## [Problem to work on]
Beginning with the line below that contains "151H797Q793 157 778" and ending with the line that contains "534Q424 574 436", copy every line exactly. Copy nothing else.

Saved data entries:
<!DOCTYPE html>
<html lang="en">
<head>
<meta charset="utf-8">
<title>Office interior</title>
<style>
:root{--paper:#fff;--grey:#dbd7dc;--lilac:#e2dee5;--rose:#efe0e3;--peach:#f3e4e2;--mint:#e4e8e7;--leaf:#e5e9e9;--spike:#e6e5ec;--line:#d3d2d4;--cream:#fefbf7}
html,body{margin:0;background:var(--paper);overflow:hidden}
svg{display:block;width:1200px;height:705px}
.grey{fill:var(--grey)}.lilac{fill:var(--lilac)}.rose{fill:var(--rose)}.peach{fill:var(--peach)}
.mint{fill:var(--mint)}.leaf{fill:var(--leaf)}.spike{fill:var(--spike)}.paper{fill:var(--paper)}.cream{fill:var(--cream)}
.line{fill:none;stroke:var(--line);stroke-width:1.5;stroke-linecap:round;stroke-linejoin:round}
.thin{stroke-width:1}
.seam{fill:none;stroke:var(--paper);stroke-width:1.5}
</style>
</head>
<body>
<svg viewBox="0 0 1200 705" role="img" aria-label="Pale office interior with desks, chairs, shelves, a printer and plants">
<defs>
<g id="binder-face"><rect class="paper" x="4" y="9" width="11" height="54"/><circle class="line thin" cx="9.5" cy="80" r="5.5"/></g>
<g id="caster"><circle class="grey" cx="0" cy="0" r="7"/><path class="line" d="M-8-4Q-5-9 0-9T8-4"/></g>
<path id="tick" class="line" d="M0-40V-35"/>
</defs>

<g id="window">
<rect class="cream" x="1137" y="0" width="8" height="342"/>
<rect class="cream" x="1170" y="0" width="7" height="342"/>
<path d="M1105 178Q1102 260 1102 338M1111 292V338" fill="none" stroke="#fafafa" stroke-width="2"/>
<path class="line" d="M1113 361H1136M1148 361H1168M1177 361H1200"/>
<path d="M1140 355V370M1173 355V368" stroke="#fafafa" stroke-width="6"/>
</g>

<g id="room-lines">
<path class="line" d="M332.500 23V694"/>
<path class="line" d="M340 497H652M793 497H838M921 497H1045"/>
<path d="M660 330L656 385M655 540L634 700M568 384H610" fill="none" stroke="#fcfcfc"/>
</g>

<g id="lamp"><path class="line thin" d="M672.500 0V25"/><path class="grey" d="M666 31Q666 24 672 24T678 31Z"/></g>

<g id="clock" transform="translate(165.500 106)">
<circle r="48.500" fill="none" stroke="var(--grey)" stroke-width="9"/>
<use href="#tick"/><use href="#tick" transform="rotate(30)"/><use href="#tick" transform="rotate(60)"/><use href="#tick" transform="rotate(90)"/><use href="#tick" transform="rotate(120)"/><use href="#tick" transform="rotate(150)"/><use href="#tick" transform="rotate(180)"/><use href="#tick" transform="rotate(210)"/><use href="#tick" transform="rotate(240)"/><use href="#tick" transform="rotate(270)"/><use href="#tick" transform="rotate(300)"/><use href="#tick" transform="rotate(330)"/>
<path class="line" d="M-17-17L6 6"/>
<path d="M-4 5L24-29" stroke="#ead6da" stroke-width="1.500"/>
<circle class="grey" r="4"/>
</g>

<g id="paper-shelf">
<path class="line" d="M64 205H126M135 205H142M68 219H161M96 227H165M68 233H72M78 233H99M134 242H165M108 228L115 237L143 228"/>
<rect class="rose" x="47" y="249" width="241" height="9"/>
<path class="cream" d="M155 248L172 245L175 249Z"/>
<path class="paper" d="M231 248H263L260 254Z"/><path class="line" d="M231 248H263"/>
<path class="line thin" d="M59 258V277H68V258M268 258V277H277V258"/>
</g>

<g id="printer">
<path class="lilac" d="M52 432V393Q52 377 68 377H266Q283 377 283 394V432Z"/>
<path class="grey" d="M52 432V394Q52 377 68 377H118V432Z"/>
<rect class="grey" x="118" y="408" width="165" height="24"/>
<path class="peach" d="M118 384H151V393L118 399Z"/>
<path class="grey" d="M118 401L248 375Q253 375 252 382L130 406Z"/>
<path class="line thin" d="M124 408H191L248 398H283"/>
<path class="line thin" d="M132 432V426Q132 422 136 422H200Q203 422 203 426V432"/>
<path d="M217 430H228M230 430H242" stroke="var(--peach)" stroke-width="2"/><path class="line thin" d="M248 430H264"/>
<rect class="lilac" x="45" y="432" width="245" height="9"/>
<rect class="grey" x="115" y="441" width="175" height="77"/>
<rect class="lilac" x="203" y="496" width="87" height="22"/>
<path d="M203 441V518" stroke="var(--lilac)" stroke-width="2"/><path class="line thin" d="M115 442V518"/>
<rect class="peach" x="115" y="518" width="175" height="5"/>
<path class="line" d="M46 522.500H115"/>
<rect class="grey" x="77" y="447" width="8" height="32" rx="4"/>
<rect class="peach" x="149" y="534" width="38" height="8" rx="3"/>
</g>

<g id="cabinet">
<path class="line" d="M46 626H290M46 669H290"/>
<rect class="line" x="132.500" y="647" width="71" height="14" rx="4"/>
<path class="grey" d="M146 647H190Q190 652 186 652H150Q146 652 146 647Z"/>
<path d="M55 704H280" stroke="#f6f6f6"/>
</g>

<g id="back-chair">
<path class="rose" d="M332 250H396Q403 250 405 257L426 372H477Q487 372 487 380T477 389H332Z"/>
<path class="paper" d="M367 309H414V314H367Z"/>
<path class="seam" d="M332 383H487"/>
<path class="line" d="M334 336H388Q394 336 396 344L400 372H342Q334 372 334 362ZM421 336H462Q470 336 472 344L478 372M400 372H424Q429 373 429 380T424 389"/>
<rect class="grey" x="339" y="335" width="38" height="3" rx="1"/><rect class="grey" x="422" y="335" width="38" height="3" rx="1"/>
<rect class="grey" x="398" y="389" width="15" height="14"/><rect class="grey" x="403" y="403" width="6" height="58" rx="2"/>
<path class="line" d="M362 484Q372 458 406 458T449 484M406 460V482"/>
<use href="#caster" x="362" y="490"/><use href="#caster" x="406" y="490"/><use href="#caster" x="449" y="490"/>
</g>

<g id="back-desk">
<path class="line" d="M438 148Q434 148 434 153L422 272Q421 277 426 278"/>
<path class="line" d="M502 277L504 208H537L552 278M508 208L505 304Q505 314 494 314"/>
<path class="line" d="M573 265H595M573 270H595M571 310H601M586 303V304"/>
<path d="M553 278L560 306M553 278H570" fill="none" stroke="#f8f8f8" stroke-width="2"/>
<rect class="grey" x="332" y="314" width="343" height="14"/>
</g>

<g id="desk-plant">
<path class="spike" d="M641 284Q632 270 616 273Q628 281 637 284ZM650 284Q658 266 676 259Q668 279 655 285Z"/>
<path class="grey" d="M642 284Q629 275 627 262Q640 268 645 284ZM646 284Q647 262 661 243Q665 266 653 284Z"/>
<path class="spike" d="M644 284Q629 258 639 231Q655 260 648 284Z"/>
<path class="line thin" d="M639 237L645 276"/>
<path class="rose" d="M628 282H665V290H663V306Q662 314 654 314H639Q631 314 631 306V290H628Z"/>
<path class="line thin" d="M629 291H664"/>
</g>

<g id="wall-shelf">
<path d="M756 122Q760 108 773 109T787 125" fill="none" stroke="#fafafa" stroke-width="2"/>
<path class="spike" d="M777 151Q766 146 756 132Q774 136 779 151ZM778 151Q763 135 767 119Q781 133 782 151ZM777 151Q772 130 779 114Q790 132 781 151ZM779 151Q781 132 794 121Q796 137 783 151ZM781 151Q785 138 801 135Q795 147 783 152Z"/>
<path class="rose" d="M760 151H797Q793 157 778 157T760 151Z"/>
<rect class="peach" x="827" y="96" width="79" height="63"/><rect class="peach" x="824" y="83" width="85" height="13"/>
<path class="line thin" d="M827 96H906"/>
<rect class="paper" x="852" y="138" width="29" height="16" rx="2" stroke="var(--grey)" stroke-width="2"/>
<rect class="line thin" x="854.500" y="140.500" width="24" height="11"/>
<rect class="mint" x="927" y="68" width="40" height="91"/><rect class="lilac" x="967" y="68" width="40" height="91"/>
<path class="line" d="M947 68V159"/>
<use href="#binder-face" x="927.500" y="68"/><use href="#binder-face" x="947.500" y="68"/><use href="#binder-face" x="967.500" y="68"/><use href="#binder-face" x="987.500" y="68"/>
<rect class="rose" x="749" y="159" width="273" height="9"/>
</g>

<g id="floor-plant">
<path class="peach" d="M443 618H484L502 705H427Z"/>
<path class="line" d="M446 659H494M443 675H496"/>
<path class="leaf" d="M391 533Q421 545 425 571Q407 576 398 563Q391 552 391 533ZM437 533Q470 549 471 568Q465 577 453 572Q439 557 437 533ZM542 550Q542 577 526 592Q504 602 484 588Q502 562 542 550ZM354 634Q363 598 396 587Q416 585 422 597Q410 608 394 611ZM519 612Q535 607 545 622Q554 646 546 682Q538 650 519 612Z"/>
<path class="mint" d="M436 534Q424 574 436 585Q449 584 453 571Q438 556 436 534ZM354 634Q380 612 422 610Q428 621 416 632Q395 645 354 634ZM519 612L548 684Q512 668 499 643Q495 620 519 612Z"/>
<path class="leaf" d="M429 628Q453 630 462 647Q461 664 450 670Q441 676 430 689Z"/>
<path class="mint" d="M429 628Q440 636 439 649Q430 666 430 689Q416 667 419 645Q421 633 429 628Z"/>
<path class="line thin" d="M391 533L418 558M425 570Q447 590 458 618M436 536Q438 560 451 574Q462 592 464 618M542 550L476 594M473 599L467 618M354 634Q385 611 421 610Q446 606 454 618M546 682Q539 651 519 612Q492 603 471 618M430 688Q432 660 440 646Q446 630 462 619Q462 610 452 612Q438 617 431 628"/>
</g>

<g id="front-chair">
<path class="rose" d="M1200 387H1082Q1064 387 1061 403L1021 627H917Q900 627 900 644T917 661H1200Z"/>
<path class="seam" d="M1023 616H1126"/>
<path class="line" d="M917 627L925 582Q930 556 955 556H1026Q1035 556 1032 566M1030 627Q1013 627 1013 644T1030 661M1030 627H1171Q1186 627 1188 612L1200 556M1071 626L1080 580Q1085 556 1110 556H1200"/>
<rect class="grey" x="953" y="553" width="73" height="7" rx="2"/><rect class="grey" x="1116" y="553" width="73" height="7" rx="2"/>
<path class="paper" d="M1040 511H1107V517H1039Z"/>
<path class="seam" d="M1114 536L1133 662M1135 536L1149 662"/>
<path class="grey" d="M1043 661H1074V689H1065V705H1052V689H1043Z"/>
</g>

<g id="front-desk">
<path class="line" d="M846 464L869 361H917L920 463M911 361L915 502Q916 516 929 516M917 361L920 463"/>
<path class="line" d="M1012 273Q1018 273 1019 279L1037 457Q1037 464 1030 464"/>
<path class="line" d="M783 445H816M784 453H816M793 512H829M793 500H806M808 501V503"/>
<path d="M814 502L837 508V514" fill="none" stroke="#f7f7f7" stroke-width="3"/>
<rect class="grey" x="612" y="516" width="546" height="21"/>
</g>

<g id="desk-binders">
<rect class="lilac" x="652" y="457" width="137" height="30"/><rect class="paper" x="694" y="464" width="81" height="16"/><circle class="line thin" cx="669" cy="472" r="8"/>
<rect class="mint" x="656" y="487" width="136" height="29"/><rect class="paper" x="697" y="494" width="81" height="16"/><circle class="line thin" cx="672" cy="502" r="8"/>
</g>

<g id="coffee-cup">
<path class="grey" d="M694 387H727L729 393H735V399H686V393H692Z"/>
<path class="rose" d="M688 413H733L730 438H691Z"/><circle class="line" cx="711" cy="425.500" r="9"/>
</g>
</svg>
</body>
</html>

## [Written reply]
<path class="rose" d="M760 151H797Q793 157 778 157T760 151Z"/>
<rect class="peach" x="827" y="96" width="79" height="63"/><rect class="peach" x="824" y="83" width="85" height="13"/>
<path class="line thin" d="M827 96H906"/>
<rect class="paper" x="852" y="138" width="29" height="16" rx="2" stroke="var(--grey)" stroke-width="2"/>
<rect class="line thin" x="854.500" y="140.500" width="24" height="11"/>
<rect class="mint" x="927" y="68" width="40" height="91"/><rect class="lilac" x="967" y="68" width="40" height="91"/>
<path class="line" d="M947 68V159"/>
<use href="#binder-face" x="927.500" y="68"/><use href="#binder-face" x="947.500" y="68"/><use href="#binder-face" x="967.500" y="68"/><use href="#binder-face" x="987.500" y="68"/>
<rect class="rose" x="749" y="159" width="273" height="9"/>
</g>

<g id="floor-plant">
<path class="peach" d="M443 618H484L502 705H427Z"/>
<path class="line" d="M446 659H494M443 675H496"/>
<path class="leaf" d="M391 533Q421 545 425 571Q407 576 398 563Q391 552 391 533ZM437 533Q470 549 471 568Q465 577 453 572Q439 557 437 533ZM542 550Q542 577 526 592Q504 602 484 588Q502 562 542 550ZM354 634Q363 598 396 587Q416 585 422 597Q410 608 394 611ZM519 612Q535 607 545 622Q554 646 546 682Q538 650 519 612Z"/>
<path class="mint" d="M436 534Q424 574 436 585Q449 584 453 571Q438 556 436 534ZM354 634Q380 612 422 610Q428 621 416 632Q395 645 354 634ZM519 612L548 684Q512 668 499 643Q495 620 519 612Z"/>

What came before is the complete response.